Putting a smile (back) on your face
August 28, 2008 · Updated 9:02 AM
What is a smile worth?
The man asking the question has a very pleasant smile himself. He also seems to be the kind of person who smiles a lot. Perhaps not broadly, certainly not a showbiz smile or the smile of a peddler.
What is a smile worth? he asks the audience again, rhetorically.
The audience understands that the man doesnt want the answer to the question because he is controlling a PowerPoint slide show that pictures women and some men with what can only be called horrible smiles gaps, decay, chips and missing teeth predominate.
The man is Dr. Kelly Peterson, a Marysville dentist who is one of 200 dentists in Washington and 8,000 across the country, who donate time and work to a program called Give Back A Smile, part of the National Campaign Against domestic Violence sponsored by the American Academy of Cosmetic Dentistry.
Peterson is reciting a litany of domestic violence statistics like four out of 10 women treated in emergency rooms nationally are there because of a domestic violence related incident and Washington had 51,000 domestic violence calls in 2000, in 2001 6,727 women were in shelters as a result of domestic violence here and in 2000, three women were murdered nationally every day again, related to domestic violence.
Of 588,490 women assaulted, more than half were pregnant, Peterson tells the sober audience, consisting mostly of men. And by the way, he adds, not all domestic violence victims are women. But women sustain much more damage from the beatings they receive and that damage often means a pleasant smile is a thing of the past.
Peterson is talking specifically about the physical damage sustained, which he helps heal, but there is also emotional damage. Fixing the physical damage helps to fix the emotional damage, he said. Restore a smile, restore a life.
That last phrase is an adopted motto of Give Back A Smile. Dr. Peterson told the group over 400 applicants had asked for help and over $4 million of donated services have been made by participating dentists, who provide their services, time and supplies.
Other people help as well because restoring a smile can mean root canals and oral surgeons whose services are not covered under the Give Back A Smile program. A patients traveling costs for the often extensive work necessary can also be donated. Peterson sponsors what he calls A Day of Whitening, a $225 treatment for tooth whitening where the proceeds go directly to the Give Back A smile effort.
Snohomish County has not escaped the ravages of domestic violence.

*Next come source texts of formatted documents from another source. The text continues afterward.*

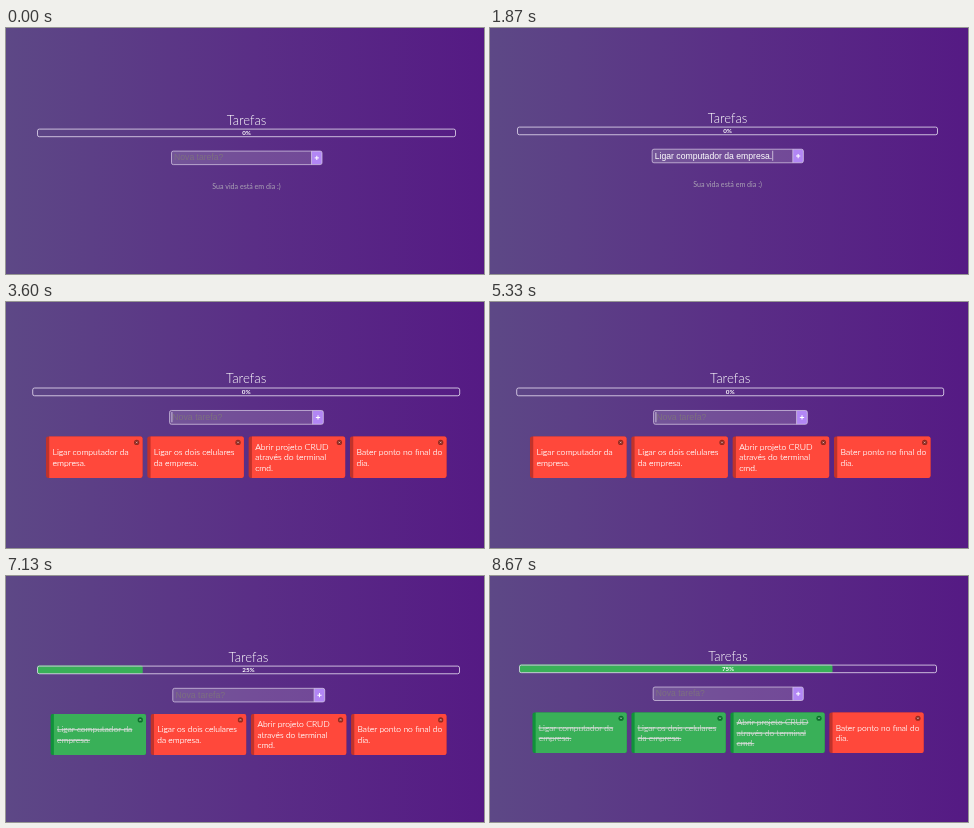
An HTML page that plays this animation: 478 px wide and 246 px high, repeating every 8990 ms.

```html
<!DOCTYPE html>
<html lang="pt-BR">
<head>
<meta charset="utf-8">
<title>Tarefas</title>
<style>
  html, body { margin: 0; width: 100%; height: 100%; overflow: hidden; }
  body { background: linear-gradient(to right, #5d4886, #5a2e86 52%, #551a84); }
  svg { display: block; width: 478px; height: 246px; }
  text { font-family: Lato, sans-serif; fill: #fff; }
  .title { font-size: 13px; font-weight: 300; text-anchor: middle; }
  .percent { font-size: 6.2px; font-weight: 700; text-anchor: middle; }
  .empty { font-size: 7.1px; fill: #aaa2b4; text-anchor: middle; }
  .field { font: 8.6px "Liberation Sans", Arial, sans-serif; }
  .hint { fill: #7c6f7f; }
  .task { font-size: 8.45px; font-weight: 300; stroke: #fff; stroke-width: .15; }
  .done { fill: #ddd; stroke: #ddd; text-decoration: line-through; }
  .line { fill: none; stroke: #d8cce6; stroke-width: .9; }
</style>
</head>
<body>
<svg id="stage" viewBox="0 0 478 246"></svg>
<script>
const LOOP = 8990, HOLD = 1800, BAR = 419;
const TASKS = [
  ["Ligar computador da", "empresa."],
  ["Ligar os dois celulares", "da empresa."],
  ["Abrir projeto CRUD", "através do terminal", "cmd."],
  ["Bater ponto no final do", "dia."]
];
// x, y: centre and top of the progress bar; w: its width
const SCREENS = [
  { x: 240.5, y: 100.6, w: 419 },
  { x: 237.5, y: 98.6, w: 421, typed: "Ligar computador da empresa." },
  { x: 240.2, y: 85.5, w: 428, tasks: true, done: 0, focus: true },
  { x: 242.5, y: 89.6, w: 423, tasks: true, done: 1 },
  { x: 238, y: 88.6, w: 418, tasks: true, done: 3 }
];

const rect = (x, y, w, h, r, attrs) =>
  `<rect x="${x}" y="${y}" width="${w}" height="${h}" rx="${r}" ${attrs}/>`;
const text = (cls, x, y, str) => `<text class="${cls}" x="${x}" y="${y}">${str}</text>`;
const fill = color => `fill="${color}"`;

function progress(done) {
  const left = -BAR / 2, pct = done * 25;
  const part = pct ? rect(left, 0, BAR * pct / 100, 8.4, 1.8, fill("#39b058")) : "";
  return part + rect(left + .5, .5, BAR - 1, 7.6, 1.8, 'class="line"')
    + text("percent", 0, 6.6, pct + "%");
}

function field({ typed, focus }) {
  const caretX = typed ? 44.8 : -73;
  const caret = typed || focus ? rect(caretX, 24, .6, 10, 0, fill("#fff")) : "";
  return rect(-75, 22.5, 140, 13.5, 1.5, fill("rgba(255,255,255,.15)"))
    + `<path d="M65 22.5h8.5a2 2 0 0 1 2 2v9.5a2 2 0 0 1 -2 2H65z" fill="#b286f5"/>`
    + rect(-75, 22.5, 150.5, 13.5, 1.8, 'class="line" stroke-opacity=".8"')
    + `<path d="M65 22.5v13.5" class="line" stroke-opacity=".8"/>`
    + `<path d="M68.2 29.3h4.2m-2.1 -2.1v4.2" stroke="#fff"/>`
    + text(typed ? "field" : "field hint", -72.4, 31.9, typed || "Nova tarefa?") + caret;
}

function card(lines, i, done) {
  const [main, edge] = done ? ["#39b058", "#10913a"] : ["#ff483b", "#c0332b"];
  const rows = lines.map((str, n) =>
    text(done ? "task done" : "task", 6.4, 23.4 + (n - (lines.length - 1) / 2) * 10.5, str));
  return `<g transform="translate(${-196 + i * 99.2} 48)">`
    + rect(0, 0, 94.5, 40.5, 2, fill(edge))
    + `<path d="M3.2 0H92.5a2 2 0 0 1 2 2V38.5a2 2 0 0 1 -2 2H3.2z" fill="${main}"/>`
    + `<circle cx="88.8" cy="5.8" r="2.6" fill="${done ? "#0b6f2b" : "#92291f"}"/>`
    + `<path d="M88 5l1.6 1.6m0 -1.6l-1.6 1.6" stroke="#eee" stroke-width=".5"/>`
    + rows.join("") + `</g>`;
}

function screen(s) {
  const body = s.tasks
    ? TASKS.map((lines, i) => card(lines, i, i < s.done)).join("")
    : text("empty", 0, 60.2, "Sua vida está em dia :)");
  return `<g transform="translate(${s.x} ${s.y}) scale(${s.w / BAR})">`
    + text("title", 0, -4, "Tarefas") + progress(s.done || 0) + field(s) + body + `</g>`;
}

const stage = document.getElementById("stage");
stage.innerHTML = SCREENS.map(screen).join("");
const groups = [...stage.children];

function draw() {
  const now = Math.floor(performance.now() % LOOP / HOLD);
  groups.forEach((g, i) => { g.style.display = i === now ? "" : "none"; });
  requestAnimationFrame(draw);
}
draw();
</script>
</body>
</html>
```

Over a 10-year period 10 homicides have been committed with a direct link to domestic violence. Some estimates, he said, put the figure as high as one in four women nationally and locally, have experienced some form of domestic violence.